:: Aim of the task ::
Reproduce, exactly and in full, only the lines below from the one containing "200H651V218Q652 231 684" through the one containing "233Q998 216 1017".
■ ■ ■ ■ ■ ■ ■
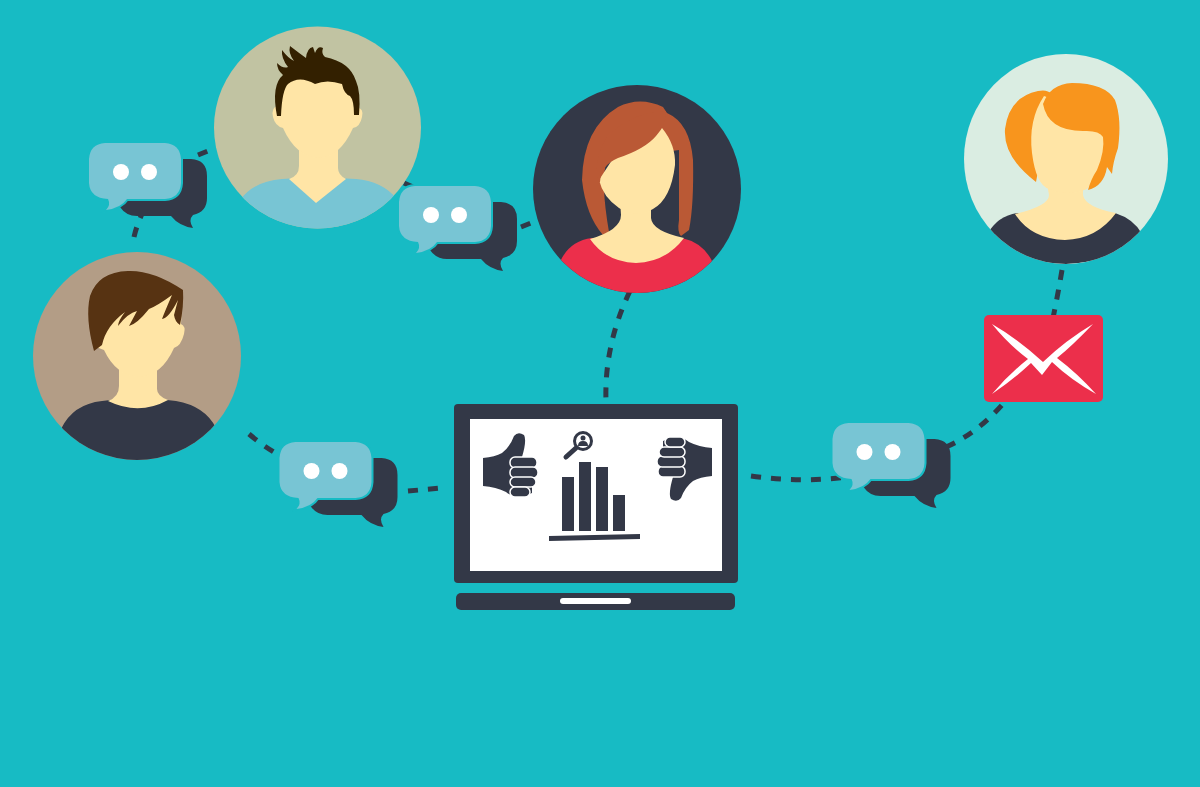
<!DOCTYPE html>
<html lang="en">
<head>
<meta charset="utf-8">
<title>Customer feedback network</title>
<style>
:root {
  --teal: #17bbc4;
  --navy: #333847;
  --sky: #78c5d4;
  --red: #ec2f4b;
  --skin: #ffe5a6;
  --white: #fff;
  --khaki: #c1c3a2;
  --taupe: #b39d86;
  --mint: #daede2;
  --hair-black: #332000;
  --hair-brown: #573312;
  --hair-auburn: #ba5935;
  --hair-orange: #f8951d;
}
html, body { margin: 0; height: 100%; overflow: hidden; background: var(--teal); }
svg { display: block; width: 1200px; height: 787px; }
.teal { fill: var(--teal); }
.navy { fill: var(--navy); }
.sky { fill: var(--sky); }
.red { fill: var(--red); }
.skin { fill: var(--skin); }
.white { fill: var(--white); }
.connector { fill: none; stroke: var(--navy); stroke-width: 5; stroke-dasharray: 10 10; }
.bubble-front { fill: var(--sky); stroke: var(--teal); stroke-width: 4; paint-order: stroke; }
.finger { fill: var(--navy); stroke: var(--white); stroke-width: 1.5; }
</style>
</head>
<body>
<svg viewBox="0 0 1200 787" role="img" aria-label="People connected by chat and email to a laptop showing feedback">
  <defs>
    <g id="chat">
      <path class="navy" d="M48 16H102Q118 17 118 33V55Q118 69 104 72Q99 77 104 85Q90 83 82 73H48Q37 73 31 64V30Q33 17 48 16Z"/>
      <path class="bubble-front" d="M16 0H76Q91 1 92 16V40Q91 55 76 56H38Q32 65 17 67Q22 62 19 56Q1 55 0 40V16Q1 1 16 0Z"/>
      <circle class="white" cx="32" cy="29" r="8"/>
      <circle class="white" cx="60" cy="29" r="8"/>
    </g>
    <g id="thumb">
      <path class="navy" d="M483 458Q495 457 502 453Q510 447 514 436Q518 431 524 435Q527 440 522 457L532 460V493L522 497Q512 497 506 492Q496 487 483 486Z"/>
      <rect class="finger" x="510" y="457" width="27" height="11" rx="5"/>
      <rect class="finger" x="510" y="467" width="28" height="11" rx="5"/>
      <rect class="finger" x="510" y="477" width="26" height="10" rx="5"/>
      <rect class="finger" x="510" y="487" width="20" height="10" rx="5"/>
    </g>
    <clipPath id="clip-spiky"><ellipse cx="317.500" cy="127.500" rx="103.500" ry="101"/></clipPath>
    <clipPath id="clip-fringe"><circle cx="137" cy="356" r="104"/></clipPath>
    <clipPath id="clip-auburn"><circle cx="637" cy="189" r="104"/></clipPath>
    <clipPath id="clip-orange"><ellipse cx="1066" cy="159" rx="102" ry="105"/></clipPath>
  </defs>

  <rect class="teal" width="1200" height="787"/>

  <g id="connectors">
    <path class="connector" d="M134 237Q137 224 143 212"/>
    <path class="connector" d="M198 155L208 151"/>
    <path class="connector" d="M404 183L413 187"/>
    <path class="connector" d="M521 227L531 223"/>
    <path class="connector" d="M630 291Q604 345 606 402"/>
    <path class="connector" d="M249 434Q263 446 279 455"/>
    <path class="connector" d="M408 491L442 488"/>
    <path class="connector" d="M751 476Q802 483 846 477"/>
    <path class="connector" d="M946 447Q976 434 1002 405"/>
    <path class="connector" d="M1062 270Q1058 294 1053 318"/>
  </g>

  <g id="person-spiky-hair" clip-path="url(#clip-spiky)">
    <rect x="213" y="26" width="209" height="204" fill="var(--khaki)"/>
    <path class="sky" d="M240 200Q254 181 282 179L297 178H338L356 179Q382 181 397 199V232H240Z"/>
    <path class="skin" d="M299 150H338V168Q338 175 346 179L316 203L289 179Q299 176 299 166Z"/>
    <path class="skin" d="M278 106Q274 78 318 74Q362 78 357 108Q364 108 362 117Q360 127 353 128Q340 157 319 158Q296 157 283 128Q275 126 273 117Q271 107 278 106Z"/>
    <path fill="var(--hair-black)" d="M277 116Q271 85 283 75Q277 70 277 63Q283 69 288 67Q281 58 282 50Q288 58 294 61Q288 53 290 46Q299 53 306 58Q307 48 313 47L315 53Q318 45 323 48Q321 54 325 57Q350 62 356 81Q361 92 359 115H354Q354 100 350 96Q344 94 342 84Q327 79 315 84Q299 75 288 84Q282 90 281 116Z"/>
  </g>

  <g id="person-brown-fringe" clip-path="url(#clip-fringe)">
    <rect x="32" y="250" width="210" height="212" fill="var(--taupe)"/>
    <path class="navy" d="M61 429Q73 404 102 401L119 399H158L176 401Q205 406 216 428V462H61Z"/>
    <path class="skin" d="M119 365H157V389Q157 396 168 400Q139 416 108 401Q119 397 119 386Z"/>
    <path class="skin" d="M96 347Q92 302 126 290L180 296Q182 312 181 324Q186 326 184 334Q181 346 174 348Q162 375 140 377Q116 376 104 350Z"/>
    <path fill="var(--hair-brown)" d="M94 351Q85 318 90 296Q98 272 128 271Q153 270 183 290Q184 306 180 325Q175 322 174 315L178 300Q169 318 162 319Q165 311 172 295Q157 306 149 309Q137 324 129 326L137 311Q128 313 118 326Q118 321 125 312Q106 326 102 345Z"/>
  </g>

  <g id="person-auburn-hair" clip-path="url(#clip-auburn)">
    <rect class="navy" x="532" y="84" width="210" height="210"/>
    <path fill="var(--hair-auburn)" d="M603 235Q586 216 582 180Q583 128 618 107Q640 96 663 107L667 113Q690 123 693 160Q694 205 689 230L681 236Q677 232 679 220V150L607 160Q600 180 609 232Z"/>
    <path class="red" d="M560 262Q569 241 592 238H682Q704 243 713 263V294H560Z"/>
    <path class="skin" d="M620 200H651V218Q652 231 684 238Q666 262 636 263Q606 262 590 239Q621 230 621 215Z"/>
    <path class="skin" d="M599 180L612 160L662 128Q676 145 675 165Q671 199 653 209Q636 219 619 208Q603 197 599 180Z"/>
    <path fill="var(--hair-auburn)" d="M598 182Q593 160 606 138Q630 112 666 111Q667 124 656 136Q645 149 618 158Q601 165 600 182Z"/>
  </g>

  <g id="person-orange-hair" clip-path="url(#clip-orange)">
    <rect x="963" y="53" width="206" height="212" fill="var(--mint)"/>
    <path fill="var(--hair-orange)" d="M1036 182Q1003 157 1005 129Q1009 97 1038 91Q1047 89 1052 94L1042 150Z"/>
    <path class="navy" d="M988 233Q998 216 1017 213H1115Q1134 219 1142 234Q1119 262 1066 264Q1017 264 988 233Z"/>
    <path class="skin" d="M1047 183H1083V195Q1085 207 1116 213Q1097 239 1065 240Q1031 239 1015 214Q1049 206 1049 195Z"/>
    <path class="skin" d="M1044 96Q1028 120 1032 153Q1036 185 1049 189Q1067 197 1087 189Q1101 176 1108 135L1095 115Z"/>
    <path fill="var(--hair-orange)" d="M1043 104Q1050 84 1072 83Q1105 83 1115 100Q1122 119 1118 148Q1113 162 1112 174L1107 167Q1104 186 1088 190Q1091 179 1097 170Q1105 151 1103 137Q1099 130 1083 131Q1048 131 1043 104Z"/>
  </g>

  <g id="messages">
    <use href="#chat" x="89" y="143"/>
    <use href="#chat" x="399" y="186"/>
    <use href="#chat" x="279.500" y="442"/>
    <use href="#chat" x="832.500" y="423"/>
  </g>

  <g id="envelope">
    <rect class="red" x="984" y="315" width="119" height="87" rx="5"/>
    <path class="white" d="M992 324Q1018 339 1043 362Q1066 340 1093 324Q1072 346 1057 358Q1077 373 1096 394Q1071 380 1052 362L1042 375L1031 363Q1014 379 992 394Q1009 374 1028 359Q1008 344 992 324Z"/>
  </g>

  <g id="laptop">
    <rect class="navy" x="454" y="404" width="284" height="179" rx="4"/>
    <rect class="white" x="470" y="419" width="252" height="152"/>
    <rect class="navy" x="456" y="593" width="279" height="17" rx="5"/>
    <rect class="white" x="560" y="598" width="71" height="6" rx="3"/>
  </g>

  <g id="feedback">
    <use href="#thumb"/>
    <use href="#thumb" transform="rotate(180 597.500 467)"/>
  </g>

  <g id="bar-chart" class="navy">
    <rect x="562" y="477" width="12" height="54"/>
    <rect x="579" y="462" width="12" height="69"/>
    <rect x="596" y="467" width="12" height="64"/>
    <rect x="613" y="495" width="12" height="36"/>
    <polygon points="549,536 640,534 640,539 549,541"/>
  </g>

  <g id="customer-search">
    <path d="M576 448L566 457" fill="none" stroke="var(--navy)" stroke-width="5" stroke-linecap="round"/>
    <circle cx="583" cy="441" r="8.500" fill="var(--white)" stroke="var(--navy)" stroke-width="3"/>
    <circle class="navy" cx="583" cy="438" r="2.500"/>
    <path class="navy" d="M578 446Q578 441 583 441Q588 441 588 446Z"/>
  </g>
</svg>
</body>
</html>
■ ■ ■ ■ ■ ■ ■
:: Reply ::
    <path class="skin" d="M620 200H651V218Q652 231 684 238Q666 262 636 263Q606 262 590 239Q621 230 621 215Z"/>
    <path class="skin" d="M599 180L612 160L662 128Q676 145 675 165Q671 199 653 209Q636 219 619 208Q603 197 599 180Z"/>
    <path fill="var(--hair-auburn)" d="M598 182Q593 160 606 138Q630 112 666 111Q667 124 656 136Q645 149 618 158Q601 165 600 182Z"/>
  </g>

  <g id="person-orange-hair" clip-path="url(#clip-orange)">
    <rect x="963" y="53" width="206" height="212" fill="var(--mint)"/>
    <path fill="var(--hair-orange)" d="M1036 182Q1003 157 1005 129Q1009 97 1038 91Q1047 89 1052 94L1042 150Z"/>
    <path class="navy" d="M988 233Q998 216 1017 213H1115Q1134 219 1142 234Q1119 262 1066 264Q1017 264 988 233Z"/>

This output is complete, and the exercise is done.